Earlier this week, Tom Burt, corporate vice president of ‘customer security and trust’ at Microsoft, published a blog post expressing the company’s support towards WhatsApp in its legal battle against the Israeli NSO Group. With this, Microsoft officially joined a league of the world’s most prominent technology companies in fighting cyber mercenaries. The case harks back to the notorious Pegasus hack that ran riot on WhatsApp, targeting journalists and human rights activists on behalf of governments. The term itself seems about right, referring to Tim Maurer’s novel titled Cyber Mercenaries – The State, Hackers and Power.
The intention, hence, is pretty clear – technology companies are sitting up and officially taking note of the present cyber security climate. Organisations such as the NSO Group have till date flaunted governmental immunity, stating that it builds specialised and highly sophisticated cyber espionage tools at the request of nations.
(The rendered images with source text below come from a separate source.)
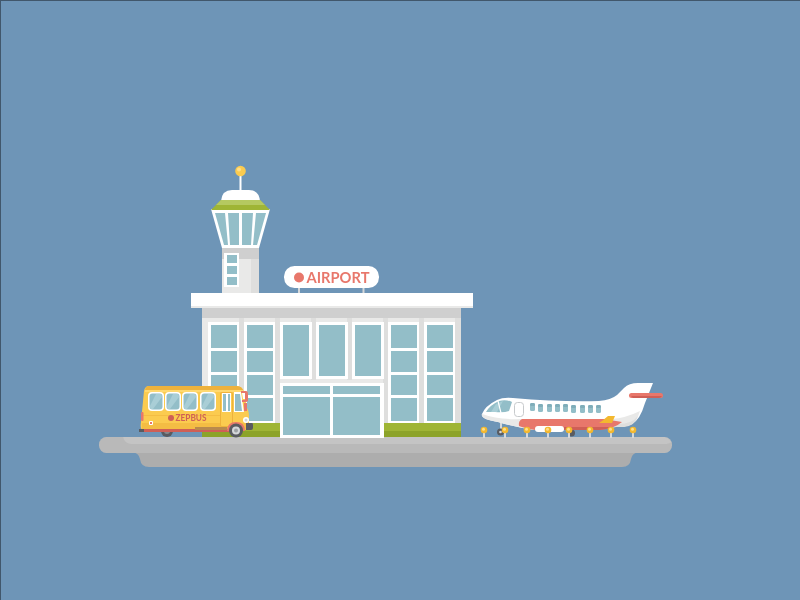
<!DOCTYPE html>
<html lang="en">
<head>
<meta charset="utf-8">
<title>Airport</title>
<style>
:root {
  --sky: #6e95b7; --edge: #41576b;
  --white: #fff; --wall: #e9e9e8; --wall-shade: #cfcfcf; --wall-mid: #dededd;
  --glass: #93bec8; --glass-light: #a9ced6;
  --grass: #9fb535; --grass-dark: #8ca329; --roof-light: #b5c960;
  --coral: #e8776b; --coral-dark: #cf5f56;
  --yellow: #fbcb4f; --yellow-dark: #eeb23c; --amber: #f3b82f;
  --ground: #bebebe; --ground-light: #c9c9c9; --ground-dark: #adadad;
  --tyre: #595b60; --metal: #d5d8da;
}
html, body { margin: 0; height: 100%; overflow: hidden; background: var(--sky); }
svg { display: block; width: 800px; height: 600px; }
.sky { fill: var(--sky); } .edge { fill: var(--edge); }
.white { fill: var(--white); } .wall { fill: var(--wall); }
.wall-shade { fill: var(--wall-shade); } .wall-mid { fill: var(--wall-mid); }
.glass { fill: var(--glass); } .glass-light { fill: var(--glass-light); }
.grass { fill: var(--grass); } .grass-dark { fill: var(--grass-dark); } .roof-light { fill: var(--roof-light); }
.coral { fill: var(--coral); } .coral-dark { fill: var(--coral-dark); }
.yellow { fill: var(--yellow); } .yellow-dark { fill: var(--yellow-dark); } .amber { fill: var(--amber); }
.ground { fill: var(--ground); } .ground-light { fill: var(--ground-light); } .ground-dark { fill: var(--ground-dark); }
.tyre { fill: var(--tyre); } .metal { fill: var(--metal); }
.frame { stroke: var(--white); fill: none; }
.post { stroke: var(--metal); fill: none; stroke-width: 2; }
text { font-family: Lato, "Open Sans", sans-serif; fill: var(--coral); }
.sign-text { font-size: 15px; font-weight: 700; }
.bus-text { font-size: 8.6px; font-weight: 700; fill: var(--coral-dark); }
</style>
</head>
<body>
<svg viewBox="0 0 800 600" role="img" aria-label="Airport terminal with control tower, yellow bus and small jet">
  <defs>
    <g id="side-windows">
      <rect class="white" width="31" height="102"/>
      <g class="glass">
        <rect x="3" y="3" width="26" height="23"/>
        <rect x="3" y="29" width="26" height="21"/>
        <rect x="3" y="53" width="26" height="20"/>
        <rect x="3" y="76" width="26" height="23"/>
      </g>
    </g>
    <g id="tall-window">
      <rect class="white" width="32" height="57"/>
      <rect class="glass" x="3" y="3" width="26" height="51"/>
    </g>
    <g id="bus-window">
      <rect class="white" width="16" height="19" rx="4"/>
      <rect class="glass" x="1.5" y="1.5" width="13" height="16" rx="3"/>
      <path class="glass-light" d="M8 2H12Q14 2 14 5L5 17H3Q2 17 2 14Z"/>
    </g>
    <g id="bus-wheel">
      <circle class="tyre" r="7"/>
      <circle class="metal" r="4"/>
      <circle fill="#9da1a5" r="2"/>
    </g>
    <g id="cabin-window">
      <rect class="glass" width="5" height="8" rx="1.5"/>
      <rect fill="#7fadb9" width="5" height="3" rx="1.5"/>
    </g>
    <g id="runway-light">
      <path class="post" stroke-width="1.5" d="M0 0V8"/>
      <circle class="amber" r="3.3"/>
      <circle fill="#ffe08a" cx="-0.5" cy="-0.7" r="1.5"/>
    </g>
  </defs>

  <rect class="sky" width="800" height="600"/>
  <path class="edge" d="M0 0H800V1H1V600H0Z"/>

  <g id="platform">
    <path class="ground-dark" d="M132 452H639Q632 453 631 459Q630 467 622 467H149Q141 467 140 459Q139 453 132 452Z"/>
    <rect class="ground" x="99" y="437" width="573" height="16" rx="7.5"/>
    <path class="ground-light" d="M123 437H664Q669 438 671 442Q669 444 664 444H131Q125 444 123 437Z" opacity=".45"/>
    <path class="ground-dark" d="M107 437H123Q124 443 131 444H664Q670 444 672 442Q673 452 664 453H107Q99 452 99 445Q99 438 107 437Z" opacity=".3"/>
  </g>

  <g id="control-tower">
    <path class="frame" stroke-width="2" d="M240.500 174V192"/>
    <circle class="yellow" cx="240.500" cy="171" r="5.300"/>
    <circle fill="#ffe08a" cx="239" cy="169.500" r="2"/>
    <path class="white" d="M221 201Q222 190 232 190H249Q259 190 260 201Z"/>
    <rect class="wall" x="222" y="246" width="37" height="48"/>
    <rect class="wall-shade" x="222" y="246" width="37" height="13"/>
    <rect class="wall-mid" x="251" y="259" width="8" height="35"/>
    <path class="white" d="M211 209H270L259 248H222Z"/>
    <g class="glass">
      <path d="M215 213H225L228 245H224Z"/>
      <path d="M228 213H239V245H230Z"/>
      <path d="M242 213H253L251 245H242Z"/>
      <path d="M256 213H266L257 245H253Z"/>
    </g>
    <path class="grass" d="M221 200H260L270 210H211Z"/>
    <path class="roof-light" d="M221 200H260L265 205H216Z"/>
    <rect class="white" x="224" y="253" width="15" height="34"/>
    <g class="glass">
      <rect x="227" y="255" width="10" height="8"/>
      <rect x="227" y="266" width="10" height="8"/>
      <rect x="227" y="277" width="10" height="8"/>
    </g>
  </g>

  <g id="terminal">
    <path class="post" d="M299 286V294M363.500 286V294"/>
    <rect class="wall" x="202" y="306" width="259" height="131"/>
    <rect class="wall-shade" x="202" y="307" width="259" height="11"/>
    <path class="wall-mid" d="M239 318H244V423H239ZM275 318H280V423H275ZM311 318H316V380H311ZM347 318H352V380H347ZM383 318H388V423H383ZM419 318H424V423H419ZM455 318H461V423H455Z"/>
    <rect class="white" x="191" y="293" width="282" height="15"/>
    <rect class="wall" x="191" y="306" width="282" height="2"/>
    <use href="#side-windows" x="208" y="322"/>
    <use href="#side-windows" x="244" y="322"/>
    <use href="#tall-window" x="280" y="322"/>
    <use href="#tall-window" x="316" y="322"/>
    <use href="#tall-window" x="352" y="322"/>
    <use href="#side-windows" x="388" y="322"/>
    <use href="#side-windows" x="424" y="322"/>
    <g id="lawn">
      <path class="grass" d="M202 423H280V437H202ZM383 423H461V437H383Z"/>
      <path class="grass-dark" d="M202 431H280V437H202ZM383 431H461V437H383Z"/>
    </g>
    <g id="entrance">
      <rect class="white" x="280" y="383" width="104" height="55"/>
      <g class="glass">
        <rect x="283" y="386" width="47" height="8"/>
        <rect x="333" y="386" width="47" height="8"/>
        <rect x="283" y="397" width="47" height="38"/>
        <rect x="333" y="397" width="47" height="38"/>
      </g>
    </g>
  </g>

  <g id="roof-sign">
    <rect class="white" x="284" y="266" width="95" height="22" rx="10.500"/>
    <circle class="coral" cx="299" cy="277.500" r="5"/>
    <text class="sign-text" x="306.500" y="283" textLength="63" lengthAdjust="spacingAndGlyphs">AIRPORT</text>
  </g>

  <g id="bus">
    <circle class="tyre" cx="167" cy="431" r="6"/>
    <circle fill="#85888d" cx="167" cy="431" r="3"/>
    <path class="yellow" d="M149 386H236Q243 386 244 392L247 408Q249 411 249 417V430H142Q140 428 141 422L144 391Q145 386 149 386Z"/>
    <path class="yellow-dark" d="M149 386H237Q241 386 243 390H145Q146 386 149 386Z"/>
    <path fill="#ffd970" d="M145 390H243L244 392H145Z"/>
    <path class="yellow-dark" d="M142 415H222V416H142ZM142 423H249V430H142Z" opacity=".55"/>
    <use href="#bus-window" x="148" y="392"/>
    <use href="#bus-window" x="165" y="392"/>
    <use href="#bus-window" x="182" y="392"/>
    <use href="#bus-window" x="200" y="392"/>
    <rect class="yellow-dark" x="220" y="392" width="13" height="35" rx="2"/>
    <rect class="yellow" x="221" y="393" width="11" height="33" rx="1"/>
    <path class="white" d="M222 393H231V412H222ZM234 392H241L244 412H234Z"/>
    <path class="glass" d="M223 394H226V411H223ZM228 394H230V411H228ZM235 394H240L242 411H235Z"/>
    <path class="coral" d="M241 391H246Q248 391 248 394V400Q248 402 245 402H242V400H245V393H241ZM244 403H247V411H244Z"/>
    <path class="white" d="M242 393H245V399H243Z"/>
    <circle class="white" cx="246" cy="420" r="3"/>
    <circle class="metal" cx="246" cy="420" r="1.500"/>
    <rect class="white" x="149" y="421" width="4" height="4" rx="1"/>
    <rect class="coral" x="150" y="422" width="2" height="2"/>
    <rect class="coral" x="141" y="412" width="2.500" height="9" rx="1"/>
    <path class="tyre" d="M139 429H146V432H139ZM246 423H252Q253 423 253 425V428Q253 430 251 430H246Z"/>
    <path class="coral-dark" d="M144 429H229V432H144Z"/>
    <path fill="#b98a4d" d="M195 427H227V430H195Z"/>
    <path class="coral" d="M227 431Q227 422 236 422Q245 422 245 431Z"/>
    <use href="#bus-wheel" x="236" y="430.500"/>
    <circle class="coral-dark" cx="171" cy="418" r="3"/>
    <text class="bus-text" x="175.500" y="421" textLength="31" lengthAdjust="spacingAndGlyphs">ZEPBUS</text>
  </g>

  <g id="jet">
    <g id="landing-gear">
      <path class="post" d="M501 421V430M572 426V432"/>
      <circle class="tyre" cx="500.500" cy="432" r="3.500"/>
      <circle class="metal" cx="500.500" cy="432" r="1.300"/>
      <circle class="tyre" cx="571.500" cy="433" r="3.500"/>
    </g>
    <path class="white" d="M482 414Q485 406 497 400Q503 397 513 398Q559 402 599 401Q611 400 617 395L624 388Q629 383 638 383H653L645 403Q640 420 632 424Q626 427 616 427Q577 431 535 430Q515 427 498 422Q480 419 482 414Z"/>
    <path class="wall" d="M482 414Q499 420 521 419H611Q626 418 640 411Q637 421 632 424Q626 427 616 427Q577 431 535 430Q515 427 498 422Q480 419 482 414Z"/>
    <path class="wall-mid" d="M618 424Q632 424 638 416Q635 426 624 427H612Z"/>
    <path class="coral" d="M522 419H604L622 422Q614 429 599 430H535Q524 428 519 426Q518 421 522 419Z"/>
    <path class="coral-dark" d="M561 427L612 427Q605 430 599 430H560Z"/>
    <path class="glass" d="M486 412Q490 405 499 401Q506 399 512 402L509 411Q504 413 495 412Z"/>
    <path class="glass-light" d="M496 404L503 401L497 412H491Z"/>
    <path class="frame" stroke-width="1.200" d="M498 401L501 413"/>
    <rect x="514.500" y="402.500" width="9" height="14" rx="3" fill="none" stroke="#c7cacc"/>
    <g id="cabin-windows">
      <use href="#cabin-window" x="530" y="403"/>
      <use href="#cabin-window" x="538" y="404"/>
      <use href="#cabin-window" x="547" y="404"/>
      <use href="#cabin-window" x="555" y="404"/>
      <use href="#cabin-window" x="563" y="404"/>
      <use href="#cabin-window" x="571" y="405"/>
      <use href="#cabin-window" x="580" y="405"/>
      <use href="#cabin-window" x="588" y="405"/>
      <use href="#cabin-window" x="596" y="405"/>
    </g>
    <path class="amber" d="M602 421L608 416H615L612 423H599Z"/>
    <rect class="coral" x="629" y="393" width="34" height="5" rx="2.500"/>
    <path class="coral-dark" d="M631 396H662Q661 398 659 398H633Z"/>
    <rect class="white" x="535" y="426" width="29" height="6" rx="3"/>
  </g>

  <g id="runway-lights">
    <use href="#runway-light" x="484" y="430"/>
    <use href="#runway-light" x="505" y="430"/>
    <use href="#runway-light" x="527" y="430"/>
    <use href="#runway-light" x="548" y="430"/>
    <use href="#runway-light" x="569" y="430"/>
    <use href="#runway-light" x="590" y="430"/>
    <use href="#runway-light" x="611" y="430"/>
    <use href="#runway-light" x="633" y="430"/>
  </g>
</svg>
</body>
</html>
These tools, in turn, are used by national governments to carry out strategic cyber warfare on targets. As a result, the NSO Group has so far claimed immunity from legal prosecution, citing its contribution to state-backed cyber operations as classified information. Now, technology majors such as the Facebook-owned WhatsApp, along with Google, Cisco, VMWare and now Microsoft, have joined the fray.
The state of today’s cyber security
Such a move may not result in immediate, direct benefits in prosecuting cyber threat actors, especially those with nation-backed funds and motives. However, it underlines the state of cyber security around the world today. Keeping aside the major privacy issues of Big Tech, cyber threats today exist in consumer apps strewn across Android’s Google Play Store, and in numerous third party websites. These threats include spyware such as Pegasus, which often deploy zero-click tactics and exploit zero-day vulnerabilities to secretly install on smartphones.
Such attacks then deploy common cyber attack tactics, such as privilege escalation to gain high level access in devices. Such access, such as what NSO’s Pegasus took in systems it infiltrated via WhatsApp, would allow these spyware to gain…